Turning away from trauma is a common instinct. When bad things happen, many of us try to bury the pain, shame and mental scars, hoping they'll just fade away.
Whether after an individual death or larger tragedy, the pattern is familiar. After receiving an initial outpouring of well-meaning sympathy, those most bereaved are gradually abandoned. It's too much to acknowledge the true depth of their suffering, and the reality that it might never end.
This is what I see happening in the wake of last year's shooting at the Centre Culturel Islamique de Québec (CCIQ), when six men were killed on the evening of January 29, 2017. The nation was shocked, for a minute. Politicians pontificated about standing up to hate.
Then, slowly, most of us backed away. The Quebec City community is still reeling, but Canada has moved on.
No politicians visited Aymen Derbali in all of 2017. The 41-year-old father of three was paralyzed after purposely getting shot in order to save others. The Muslim non-profit Dawanet has raised almost $300,000 to help make his home accessible, but as of now, he's still in rehab.
Mr. Derbali is a hero. It's hard to believe that Prime Minister Justin Trudeau or Quebec Premier Philippe Couillard couldn't just pick up the phone and call.
Instead, Mr. Couillard has avoided suggestions that Jan. 29 be marked as a day of remembrance to combat Islamophobia. He preferred, in October, to speak in favour of Bill 62. The "religious neutrality" law included a provision against face-coverings aimed at the province's niqabis, as though highlighting that tiny minority as less deserving of public services was in any way a neutral act.
What an irresponsible stoking of the xenophobia smouldering across Canada – including Quebec. While the face-covering ban has been delayed by a judge, it's just one egregious example. Another is that police in Quebec City say hate crimes targeting Muslims doubled in 2017.
In August, not even a year after the mosque attack, CCIQ's application to build a Muslim cemetery was protested by the right-wing anti-Islam group La Meute. Less than two days after the site was approved, the car of mosque president Mohamed Labidi was set on fire. It exploded outside his house.
We look away from tragedies because they hurt.

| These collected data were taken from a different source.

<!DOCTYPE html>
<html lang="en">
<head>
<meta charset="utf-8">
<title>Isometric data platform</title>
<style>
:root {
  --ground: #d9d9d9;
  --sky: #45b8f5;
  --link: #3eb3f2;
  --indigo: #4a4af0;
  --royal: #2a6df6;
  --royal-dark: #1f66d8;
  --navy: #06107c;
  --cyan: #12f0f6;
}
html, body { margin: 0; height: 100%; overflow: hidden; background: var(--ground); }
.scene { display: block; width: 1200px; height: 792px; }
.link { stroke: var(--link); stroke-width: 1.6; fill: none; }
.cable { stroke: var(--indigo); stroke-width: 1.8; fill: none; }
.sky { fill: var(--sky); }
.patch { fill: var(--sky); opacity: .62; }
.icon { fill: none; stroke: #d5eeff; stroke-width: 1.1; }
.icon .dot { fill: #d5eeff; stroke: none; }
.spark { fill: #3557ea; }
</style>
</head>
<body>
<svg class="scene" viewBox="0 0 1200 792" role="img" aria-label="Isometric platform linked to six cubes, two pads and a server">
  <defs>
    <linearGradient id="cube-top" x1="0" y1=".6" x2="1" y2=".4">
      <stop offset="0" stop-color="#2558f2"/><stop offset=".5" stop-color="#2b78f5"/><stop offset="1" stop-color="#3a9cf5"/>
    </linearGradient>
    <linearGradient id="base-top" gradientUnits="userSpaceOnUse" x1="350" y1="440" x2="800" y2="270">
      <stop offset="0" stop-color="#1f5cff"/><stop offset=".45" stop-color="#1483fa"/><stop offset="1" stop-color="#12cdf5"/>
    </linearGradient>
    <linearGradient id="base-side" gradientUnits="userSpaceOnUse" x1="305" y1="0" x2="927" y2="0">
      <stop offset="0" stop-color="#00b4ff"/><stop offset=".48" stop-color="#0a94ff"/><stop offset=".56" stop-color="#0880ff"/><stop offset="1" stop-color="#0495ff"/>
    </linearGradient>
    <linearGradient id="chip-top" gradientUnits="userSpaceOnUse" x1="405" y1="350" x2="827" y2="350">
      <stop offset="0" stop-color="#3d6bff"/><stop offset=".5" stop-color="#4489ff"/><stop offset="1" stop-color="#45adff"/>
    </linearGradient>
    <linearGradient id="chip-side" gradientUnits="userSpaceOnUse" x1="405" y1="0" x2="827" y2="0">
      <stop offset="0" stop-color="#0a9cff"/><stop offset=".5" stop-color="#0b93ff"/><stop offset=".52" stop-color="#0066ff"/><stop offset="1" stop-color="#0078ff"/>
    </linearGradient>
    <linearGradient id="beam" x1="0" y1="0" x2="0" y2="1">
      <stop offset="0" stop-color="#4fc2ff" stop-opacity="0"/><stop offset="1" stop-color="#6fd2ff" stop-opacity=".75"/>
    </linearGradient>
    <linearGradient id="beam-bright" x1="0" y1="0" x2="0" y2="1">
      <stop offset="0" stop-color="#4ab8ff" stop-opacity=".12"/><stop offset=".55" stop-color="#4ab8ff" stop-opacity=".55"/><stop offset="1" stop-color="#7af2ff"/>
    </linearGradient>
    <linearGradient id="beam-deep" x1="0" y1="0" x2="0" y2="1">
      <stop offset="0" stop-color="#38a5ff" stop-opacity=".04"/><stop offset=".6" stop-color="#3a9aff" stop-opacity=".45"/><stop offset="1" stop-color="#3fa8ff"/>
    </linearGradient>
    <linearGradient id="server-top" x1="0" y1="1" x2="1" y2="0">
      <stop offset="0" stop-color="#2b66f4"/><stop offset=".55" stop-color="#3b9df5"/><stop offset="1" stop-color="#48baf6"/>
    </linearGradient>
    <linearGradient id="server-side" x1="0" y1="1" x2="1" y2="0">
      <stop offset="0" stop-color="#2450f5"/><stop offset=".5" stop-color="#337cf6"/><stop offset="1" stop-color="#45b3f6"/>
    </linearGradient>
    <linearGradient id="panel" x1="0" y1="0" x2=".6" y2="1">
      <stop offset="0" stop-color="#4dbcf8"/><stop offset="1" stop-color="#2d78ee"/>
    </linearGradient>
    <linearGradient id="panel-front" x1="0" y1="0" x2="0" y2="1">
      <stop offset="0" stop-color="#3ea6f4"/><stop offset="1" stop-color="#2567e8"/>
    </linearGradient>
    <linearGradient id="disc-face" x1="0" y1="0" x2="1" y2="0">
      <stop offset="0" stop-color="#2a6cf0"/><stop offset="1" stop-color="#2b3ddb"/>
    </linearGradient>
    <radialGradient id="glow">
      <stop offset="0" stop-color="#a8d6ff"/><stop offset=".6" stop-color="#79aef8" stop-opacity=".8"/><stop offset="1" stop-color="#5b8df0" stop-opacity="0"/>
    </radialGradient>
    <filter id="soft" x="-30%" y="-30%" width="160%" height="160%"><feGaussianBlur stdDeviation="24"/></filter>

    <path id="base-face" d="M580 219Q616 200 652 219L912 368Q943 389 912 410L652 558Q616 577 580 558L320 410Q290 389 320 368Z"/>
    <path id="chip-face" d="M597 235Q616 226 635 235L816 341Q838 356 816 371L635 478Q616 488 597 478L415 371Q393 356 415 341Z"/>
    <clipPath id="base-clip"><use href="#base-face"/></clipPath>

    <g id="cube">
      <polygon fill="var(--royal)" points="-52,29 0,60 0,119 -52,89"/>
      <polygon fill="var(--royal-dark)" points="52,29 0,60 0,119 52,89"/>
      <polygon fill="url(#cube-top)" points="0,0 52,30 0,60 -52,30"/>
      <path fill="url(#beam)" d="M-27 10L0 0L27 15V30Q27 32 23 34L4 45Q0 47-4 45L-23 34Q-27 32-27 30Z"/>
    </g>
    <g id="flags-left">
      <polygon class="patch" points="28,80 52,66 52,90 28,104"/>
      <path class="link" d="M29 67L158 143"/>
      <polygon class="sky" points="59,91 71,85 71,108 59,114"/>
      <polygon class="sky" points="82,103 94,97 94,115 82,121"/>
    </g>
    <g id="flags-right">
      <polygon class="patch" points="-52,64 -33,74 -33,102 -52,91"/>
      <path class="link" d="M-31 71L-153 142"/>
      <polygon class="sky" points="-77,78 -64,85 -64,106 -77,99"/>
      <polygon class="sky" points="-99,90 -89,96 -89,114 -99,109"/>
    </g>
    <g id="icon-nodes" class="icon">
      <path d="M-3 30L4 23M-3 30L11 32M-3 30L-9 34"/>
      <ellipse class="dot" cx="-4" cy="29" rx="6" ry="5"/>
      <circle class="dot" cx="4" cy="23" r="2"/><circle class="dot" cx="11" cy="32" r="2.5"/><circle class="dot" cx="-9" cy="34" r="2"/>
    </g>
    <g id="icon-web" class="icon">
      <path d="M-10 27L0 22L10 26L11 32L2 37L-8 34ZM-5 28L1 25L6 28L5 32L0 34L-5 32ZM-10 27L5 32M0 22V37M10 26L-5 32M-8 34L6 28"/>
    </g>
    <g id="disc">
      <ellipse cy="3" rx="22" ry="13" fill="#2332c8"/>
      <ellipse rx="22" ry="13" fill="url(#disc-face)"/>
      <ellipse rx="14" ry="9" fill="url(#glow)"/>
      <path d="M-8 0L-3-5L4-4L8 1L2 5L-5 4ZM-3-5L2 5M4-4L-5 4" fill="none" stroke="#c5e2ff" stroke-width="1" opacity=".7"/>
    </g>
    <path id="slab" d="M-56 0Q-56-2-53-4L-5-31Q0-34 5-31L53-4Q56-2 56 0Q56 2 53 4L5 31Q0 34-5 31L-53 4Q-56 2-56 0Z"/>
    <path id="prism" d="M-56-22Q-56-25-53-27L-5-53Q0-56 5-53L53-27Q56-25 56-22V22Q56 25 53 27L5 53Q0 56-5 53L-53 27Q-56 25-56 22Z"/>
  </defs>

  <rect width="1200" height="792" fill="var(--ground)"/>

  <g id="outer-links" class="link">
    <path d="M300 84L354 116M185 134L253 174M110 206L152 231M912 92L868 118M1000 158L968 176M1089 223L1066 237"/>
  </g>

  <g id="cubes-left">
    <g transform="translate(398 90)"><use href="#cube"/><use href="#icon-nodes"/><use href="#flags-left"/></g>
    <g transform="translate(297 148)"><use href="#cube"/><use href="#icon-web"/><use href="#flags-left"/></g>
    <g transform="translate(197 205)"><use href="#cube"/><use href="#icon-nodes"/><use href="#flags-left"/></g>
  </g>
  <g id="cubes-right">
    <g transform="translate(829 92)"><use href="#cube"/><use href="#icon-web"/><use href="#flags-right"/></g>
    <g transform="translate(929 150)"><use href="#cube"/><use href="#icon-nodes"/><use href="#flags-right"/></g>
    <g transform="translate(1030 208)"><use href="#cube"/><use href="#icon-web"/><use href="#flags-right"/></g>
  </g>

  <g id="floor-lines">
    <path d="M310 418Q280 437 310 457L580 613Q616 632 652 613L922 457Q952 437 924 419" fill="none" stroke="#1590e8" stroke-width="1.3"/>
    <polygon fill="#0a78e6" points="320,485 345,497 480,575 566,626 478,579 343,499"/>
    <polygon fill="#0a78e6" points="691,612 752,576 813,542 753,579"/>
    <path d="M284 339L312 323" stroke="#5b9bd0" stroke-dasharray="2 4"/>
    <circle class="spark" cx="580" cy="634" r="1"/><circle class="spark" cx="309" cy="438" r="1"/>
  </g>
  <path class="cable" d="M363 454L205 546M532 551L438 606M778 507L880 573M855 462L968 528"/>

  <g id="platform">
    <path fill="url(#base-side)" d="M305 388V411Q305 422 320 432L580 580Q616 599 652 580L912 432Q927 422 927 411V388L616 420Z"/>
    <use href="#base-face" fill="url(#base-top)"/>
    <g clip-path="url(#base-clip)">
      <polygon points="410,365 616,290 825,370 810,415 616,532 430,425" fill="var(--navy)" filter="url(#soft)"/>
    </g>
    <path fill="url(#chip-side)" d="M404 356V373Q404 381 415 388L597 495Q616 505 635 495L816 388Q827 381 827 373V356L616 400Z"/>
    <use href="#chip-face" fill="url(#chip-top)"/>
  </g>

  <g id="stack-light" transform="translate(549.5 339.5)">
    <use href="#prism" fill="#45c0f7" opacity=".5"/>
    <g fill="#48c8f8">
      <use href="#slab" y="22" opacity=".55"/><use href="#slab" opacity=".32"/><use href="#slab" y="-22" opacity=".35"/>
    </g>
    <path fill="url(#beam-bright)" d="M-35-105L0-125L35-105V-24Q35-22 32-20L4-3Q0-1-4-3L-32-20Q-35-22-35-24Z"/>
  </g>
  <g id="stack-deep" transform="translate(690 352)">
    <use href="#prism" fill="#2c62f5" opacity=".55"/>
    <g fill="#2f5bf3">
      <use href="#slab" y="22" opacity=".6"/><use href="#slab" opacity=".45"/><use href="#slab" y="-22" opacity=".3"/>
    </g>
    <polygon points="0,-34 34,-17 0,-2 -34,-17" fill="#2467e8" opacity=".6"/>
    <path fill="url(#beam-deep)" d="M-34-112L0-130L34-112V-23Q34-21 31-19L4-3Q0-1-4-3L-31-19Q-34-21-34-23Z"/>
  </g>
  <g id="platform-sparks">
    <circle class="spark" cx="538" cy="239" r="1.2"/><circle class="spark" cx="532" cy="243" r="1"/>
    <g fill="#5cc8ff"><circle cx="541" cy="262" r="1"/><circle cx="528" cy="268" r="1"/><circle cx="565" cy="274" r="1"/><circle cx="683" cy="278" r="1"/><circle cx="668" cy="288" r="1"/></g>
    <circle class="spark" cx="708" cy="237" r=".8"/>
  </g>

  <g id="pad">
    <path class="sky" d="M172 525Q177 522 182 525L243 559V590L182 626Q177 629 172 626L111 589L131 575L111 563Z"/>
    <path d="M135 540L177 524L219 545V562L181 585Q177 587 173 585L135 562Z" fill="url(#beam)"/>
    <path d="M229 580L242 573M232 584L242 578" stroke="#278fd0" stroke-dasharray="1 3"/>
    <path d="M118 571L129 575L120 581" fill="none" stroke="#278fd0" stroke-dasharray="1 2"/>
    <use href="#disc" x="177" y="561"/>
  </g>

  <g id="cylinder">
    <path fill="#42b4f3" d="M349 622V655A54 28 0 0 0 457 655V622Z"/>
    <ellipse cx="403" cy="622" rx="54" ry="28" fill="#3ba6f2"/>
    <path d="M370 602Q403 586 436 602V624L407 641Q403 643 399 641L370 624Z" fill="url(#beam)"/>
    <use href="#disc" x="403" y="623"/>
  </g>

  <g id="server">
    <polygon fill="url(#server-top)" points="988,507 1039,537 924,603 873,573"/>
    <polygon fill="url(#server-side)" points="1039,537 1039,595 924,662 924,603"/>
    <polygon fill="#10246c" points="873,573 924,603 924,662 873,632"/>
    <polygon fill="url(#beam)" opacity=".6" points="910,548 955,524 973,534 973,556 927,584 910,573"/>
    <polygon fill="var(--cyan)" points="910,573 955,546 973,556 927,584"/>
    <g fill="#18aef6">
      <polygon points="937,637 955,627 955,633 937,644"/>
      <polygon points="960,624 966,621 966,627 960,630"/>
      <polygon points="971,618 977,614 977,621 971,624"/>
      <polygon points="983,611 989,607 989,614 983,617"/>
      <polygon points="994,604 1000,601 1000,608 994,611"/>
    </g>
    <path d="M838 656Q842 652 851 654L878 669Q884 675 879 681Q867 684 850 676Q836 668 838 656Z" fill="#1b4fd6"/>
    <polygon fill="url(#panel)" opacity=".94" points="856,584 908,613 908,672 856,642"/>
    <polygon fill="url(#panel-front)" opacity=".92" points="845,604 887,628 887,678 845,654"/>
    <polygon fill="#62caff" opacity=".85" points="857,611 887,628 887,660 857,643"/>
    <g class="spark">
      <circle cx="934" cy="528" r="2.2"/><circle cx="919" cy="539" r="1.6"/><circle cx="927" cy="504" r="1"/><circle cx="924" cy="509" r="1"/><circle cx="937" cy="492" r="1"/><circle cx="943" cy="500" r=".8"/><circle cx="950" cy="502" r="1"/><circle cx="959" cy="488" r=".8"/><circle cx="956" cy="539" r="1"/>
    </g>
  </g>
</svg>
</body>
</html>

The six men who were killed – Azzeddine Soufiane, Khaled Belkacemi, Ibrahima Barry, Mamadou Tanou Barry, Abdelkrim Hassane and Boubaker Thabti – are never going home.
But we also look away because we're afraid. Wondering how and why such a monstrous act could happen, it seems likely that the ugly responsibility might have to be shared.
As the anniversary of the massacre approaches, Canada's Muslims are asking for our attention. Dawanet has also just released Your Last Walk in the Mosque, a documentary about coping in the aftermath.
Widows keep their faces in the shadows, out of fear of retaliation, while Mr. Derbali speaks in barely audible, gasping breaths. One last, lingering shot is of the dead men's shoes, still sitting on the racks outside the prayer room. It's a slow, unflinching examination of a community's pain.
Screenings begin Jan. 25 in Mississauga, Ont., and are scheduled around the country, including at the Université Laval, where suspect Alexandre Bissonnette studied.
There's also the emerging hashtag #SouvenezVous29Jan, or #RememberJan29. Campaign co-founder S.K. Hussan says he wants Canadians to connect with the tragic moment through personal memories, asking "where were you when it happened?" the way they might about 9/11 or a celebrity's death.
"It's a very specific form of structured forgetting that's happening," says Mr. Hussan of Canada's collective memory loss. "This is the largest political mass shooting in 25 years, it's a historic moment, not a one-off tragedy."
Yet in the hours after the attack, Public Safety Minister Ralph Goodale quickly labelled the suspect a "lone wolf," a clear instance of the knee-jerk instinct to push unsightly messes out of sight.
Labelling white male shooters as individual actors is easier than grappling with historic racism, or the immigration, border-crossing and terrorism policies that mark Muslims as worthy of suspicion and dread.
This is a truth-telling moment, though – and many are acknowledging that suppressing trauma isn't a permanent cure. The main reason to remember Jan. 29 is to try and ensure it doesn't happen again.